Items such as bed linens, towels, blankets
and first aid supplies.
A 386 or faster computer.
Volunteers.
Contact: Manatee County Chapter, 792-8686.


Mote Marine Laboratory


Mote Marine Laboratory is an indepen
dent, non-profit research organization
dedicated to outstanding marine and
environmental science. Since its inception in
1955, the laboratory's primary missions have
been the pursuit of excellence in scientific
research and the dissemination of information
to the scientific community, as well as the
general public.


Celebrate the season and
experience the joy of giving.
Add items to your Christmas
Shopping List from The
Islander Bystander Wish Book.










BEST WISHES FOR 1995.




REFRIGERATION
A IR @@DDIT I@NIN@

Wishes you and your
family the Merriest Christmas
and the Happiest New Year EVERI
CACO44365 778-9622 Holmes Beach


Although internationally recognized
through the scientific staff's research and publi-
cations, much of the lab's efforts are directed
toward the southwest Florida coastal region.
Mote provides a center for the exchange of
scientific information by hosting visiting inves-
tigators, student interns, seminars and confer-
ences.
Public outreach is accomplished through the
Mote Marine Aquarium, an educational mu-
seum providing a first-hand, in-depth look at
both marine and freshwater environments for
over 200,000 visitors annually.
Mote recently completed construction of the
first phase of the Ann and Alfred Goldstein
Marine Mammal Research and Rehabilitation
Center, dedicated to the study of marine mam-
mals and their care, recovery and reintroduction
into the wild and sharing this knowledge with
the community.
The Island Wish List of Mote Marine Labo-
ratory is:
All kinds of boats and associated equip-
ment such as trailers and motors.
Filing cabinets.
Office furniture.
Computer equipment.
Contact the lab to arrange for pick-up or
delivery of equipment.
Contact: Virginia Haley, 388-4441.


Acupuncture
/ Health Care Services


Wishing you a year of health,
harmony and peace.
Irma Nussbaum, Acupuncture Physician
FREE CONSULTATION
Now Accepting Appointments 778-4809
5350 Gulf Dr. N. Holmes Beach


~ bPr~e'~a s~fppIUe

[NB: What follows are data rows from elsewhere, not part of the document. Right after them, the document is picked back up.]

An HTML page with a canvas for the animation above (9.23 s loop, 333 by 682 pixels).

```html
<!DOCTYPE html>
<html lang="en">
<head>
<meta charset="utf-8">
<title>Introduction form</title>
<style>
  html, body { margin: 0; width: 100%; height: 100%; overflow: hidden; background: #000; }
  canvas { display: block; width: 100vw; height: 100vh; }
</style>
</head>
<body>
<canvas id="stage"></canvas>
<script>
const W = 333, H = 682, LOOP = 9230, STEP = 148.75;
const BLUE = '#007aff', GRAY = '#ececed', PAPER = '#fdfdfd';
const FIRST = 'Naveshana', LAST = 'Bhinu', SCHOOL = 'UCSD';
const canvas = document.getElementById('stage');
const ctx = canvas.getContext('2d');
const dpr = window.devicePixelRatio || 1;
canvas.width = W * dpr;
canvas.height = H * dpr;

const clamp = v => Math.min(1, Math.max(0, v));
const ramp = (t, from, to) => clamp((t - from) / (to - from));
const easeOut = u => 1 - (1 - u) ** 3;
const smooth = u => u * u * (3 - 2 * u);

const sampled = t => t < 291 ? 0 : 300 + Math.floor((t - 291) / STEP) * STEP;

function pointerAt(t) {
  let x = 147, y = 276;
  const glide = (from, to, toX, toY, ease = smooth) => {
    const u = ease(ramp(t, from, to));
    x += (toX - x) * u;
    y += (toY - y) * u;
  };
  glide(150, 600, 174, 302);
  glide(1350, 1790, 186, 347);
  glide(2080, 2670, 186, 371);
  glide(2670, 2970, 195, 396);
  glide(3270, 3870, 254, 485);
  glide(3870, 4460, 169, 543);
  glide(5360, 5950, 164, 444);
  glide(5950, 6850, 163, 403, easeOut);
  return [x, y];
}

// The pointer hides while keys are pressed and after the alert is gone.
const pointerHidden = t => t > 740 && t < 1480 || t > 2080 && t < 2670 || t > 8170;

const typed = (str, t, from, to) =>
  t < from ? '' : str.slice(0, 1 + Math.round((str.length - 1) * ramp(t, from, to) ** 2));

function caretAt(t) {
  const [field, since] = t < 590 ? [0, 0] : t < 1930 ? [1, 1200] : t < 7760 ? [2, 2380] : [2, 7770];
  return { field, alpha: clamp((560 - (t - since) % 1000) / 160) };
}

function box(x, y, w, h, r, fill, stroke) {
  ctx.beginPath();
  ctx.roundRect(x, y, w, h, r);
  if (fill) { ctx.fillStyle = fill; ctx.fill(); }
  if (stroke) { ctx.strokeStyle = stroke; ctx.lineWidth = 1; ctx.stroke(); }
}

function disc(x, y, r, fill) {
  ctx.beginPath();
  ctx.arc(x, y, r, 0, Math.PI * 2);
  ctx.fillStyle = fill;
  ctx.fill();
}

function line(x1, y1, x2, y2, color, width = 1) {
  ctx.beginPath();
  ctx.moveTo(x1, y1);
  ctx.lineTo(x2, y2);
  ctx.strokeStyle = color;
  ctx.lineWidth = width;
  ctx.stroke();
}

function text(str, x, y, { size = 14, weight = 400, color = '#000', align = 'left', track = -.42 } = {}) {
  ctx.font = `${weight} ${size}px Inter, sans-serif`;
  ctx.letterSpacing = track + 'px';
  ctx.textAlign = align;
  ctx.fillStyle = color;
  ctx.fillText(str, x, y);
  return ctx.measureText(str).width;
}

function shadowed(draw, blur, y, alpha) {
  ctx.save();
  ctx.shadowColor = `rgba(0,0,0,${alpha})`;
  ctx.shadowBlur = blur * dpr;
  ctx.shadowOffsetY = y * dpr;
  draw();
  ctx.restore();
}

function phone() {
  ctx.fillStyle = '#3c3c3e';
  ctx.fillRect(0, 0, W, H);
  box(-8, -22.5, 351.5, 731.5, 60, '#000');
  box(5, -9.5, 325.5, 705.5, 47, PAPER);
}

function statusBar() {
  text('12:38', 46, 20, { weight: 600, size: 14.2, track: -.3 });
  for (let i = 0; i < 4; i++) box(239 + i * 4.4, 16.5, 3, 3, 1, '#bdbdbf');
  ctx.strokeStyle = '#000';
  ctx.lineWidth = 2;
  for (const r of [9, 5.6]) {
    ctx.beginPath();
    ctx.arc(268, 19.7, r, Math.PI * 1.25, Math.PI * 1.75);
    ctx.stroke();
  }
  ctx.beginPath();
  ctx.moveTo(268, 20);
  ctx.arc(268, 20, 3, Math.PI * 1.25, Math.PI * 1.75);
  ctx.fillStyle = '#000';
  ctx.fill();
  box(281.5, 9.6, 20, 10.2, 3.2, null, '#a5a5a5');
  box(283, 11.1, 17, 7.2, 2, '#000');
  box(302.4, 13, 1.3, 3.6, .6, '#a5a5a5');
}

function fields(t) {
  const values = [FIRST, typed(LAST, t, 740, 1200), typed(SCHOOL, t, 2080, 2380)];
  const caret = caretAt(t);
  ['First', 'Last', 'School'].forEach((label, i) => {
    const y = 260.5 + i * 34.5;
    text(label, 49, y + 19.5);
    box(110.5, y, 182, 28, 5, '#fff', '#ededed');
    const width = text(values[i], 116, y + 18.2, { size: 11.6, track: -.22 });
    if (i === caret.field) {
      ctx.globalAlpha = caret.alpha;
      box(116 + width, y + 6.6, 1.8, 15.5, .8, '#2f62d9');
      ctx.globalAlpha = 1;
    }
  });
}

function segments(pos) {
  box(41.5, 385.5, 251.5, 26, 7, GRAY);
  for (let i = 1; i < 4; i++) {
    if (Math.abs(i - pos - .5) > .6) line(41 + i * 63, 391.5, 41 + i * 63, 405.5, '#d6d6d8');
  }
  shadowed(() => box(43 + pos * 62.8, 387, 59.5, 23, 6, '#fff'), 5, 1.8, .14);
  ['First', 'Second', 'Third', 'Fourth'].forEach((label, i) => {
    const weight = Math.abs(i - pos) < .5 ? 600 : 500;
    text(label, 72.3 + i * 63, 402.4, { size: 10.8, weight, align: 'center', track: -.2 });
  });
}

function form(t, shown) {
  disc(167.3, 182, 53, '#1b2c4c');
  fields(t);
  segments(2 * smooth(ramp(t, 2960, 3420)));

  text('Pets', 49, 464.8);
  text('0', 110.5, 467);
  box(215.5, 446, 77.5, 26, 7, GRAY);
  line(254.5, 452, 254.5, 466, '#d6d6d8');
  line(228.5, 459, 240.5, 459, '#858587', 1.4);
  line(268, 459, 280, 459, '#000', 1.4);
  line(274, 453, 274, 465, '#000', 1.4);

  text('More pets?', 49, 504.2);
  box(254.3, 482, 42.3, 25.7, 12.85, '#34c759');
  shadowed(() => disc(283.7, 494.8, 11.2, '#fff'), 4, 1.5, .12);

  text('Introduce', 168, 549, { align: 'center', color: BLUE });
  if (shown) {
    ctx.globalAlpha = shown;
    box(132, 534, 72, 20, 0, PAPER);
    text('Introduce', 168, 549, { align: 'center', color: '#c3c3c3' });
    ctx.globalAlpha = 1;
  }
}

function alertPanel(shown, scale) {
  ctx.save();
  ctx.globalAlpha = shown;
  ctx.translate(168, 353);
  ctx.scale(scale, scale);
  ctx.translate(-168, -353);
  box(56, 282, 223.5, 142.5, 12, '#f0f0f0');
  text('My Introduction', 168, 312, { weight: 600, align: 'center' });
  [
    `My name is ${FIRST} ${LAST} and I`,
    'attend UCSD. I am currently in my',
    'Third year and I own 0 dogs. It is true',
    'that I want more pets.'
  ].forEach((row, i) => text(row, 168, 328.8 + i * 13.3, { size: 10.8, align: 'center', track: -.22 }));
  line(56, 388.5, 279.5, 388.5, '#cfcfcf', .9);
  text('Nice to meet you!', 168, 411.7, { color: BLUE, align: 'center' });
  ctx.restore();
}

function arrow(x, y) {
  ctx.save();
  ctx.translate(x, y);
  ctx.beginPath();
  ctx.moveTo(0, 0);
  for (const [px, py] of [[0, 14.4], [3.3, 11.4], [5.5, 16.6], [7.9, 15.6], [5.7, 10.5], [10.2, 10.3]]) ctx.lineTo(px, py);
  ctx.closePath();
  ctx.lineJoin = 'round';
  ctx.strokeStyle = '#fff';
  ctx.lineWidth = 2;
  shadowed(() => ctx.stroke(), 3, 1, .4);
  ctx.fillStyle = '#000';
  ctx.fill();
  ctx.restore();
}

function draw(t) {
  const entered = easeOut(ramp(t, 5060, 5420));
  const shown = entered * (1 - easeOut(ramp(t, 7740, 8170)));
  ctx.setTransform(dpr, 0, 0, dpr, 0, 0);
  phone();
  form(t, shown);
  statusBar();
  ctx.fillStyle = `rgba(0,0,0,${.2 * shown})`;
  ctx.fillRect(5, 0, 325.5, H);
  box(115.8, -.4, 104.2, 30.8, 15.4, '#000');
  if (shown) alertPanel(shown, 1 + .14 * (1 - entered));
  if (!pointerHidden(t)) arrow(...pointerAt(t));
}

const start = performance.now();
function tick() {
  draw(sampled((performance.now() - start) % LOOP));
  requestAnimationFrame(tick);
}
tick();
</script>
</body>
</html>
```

Happy Holiday and best wishes in 1995!
A special thank you goes to all the Wish Book
sponsors for making this very special holiday section
possible. Please be sure to express your gratitude to
them as well. The Wish Book is a holiday tradition
from all of us to all of you.

II|sL-ANDEI -ll I


'I "Happy Holidays" '"
from our staff
"Mr. B"* Al & Marie
Carol Mary Jimmy McGowan
Reid Frost Tony Pam
10002 Gulf Dr Anna Maria 778-9884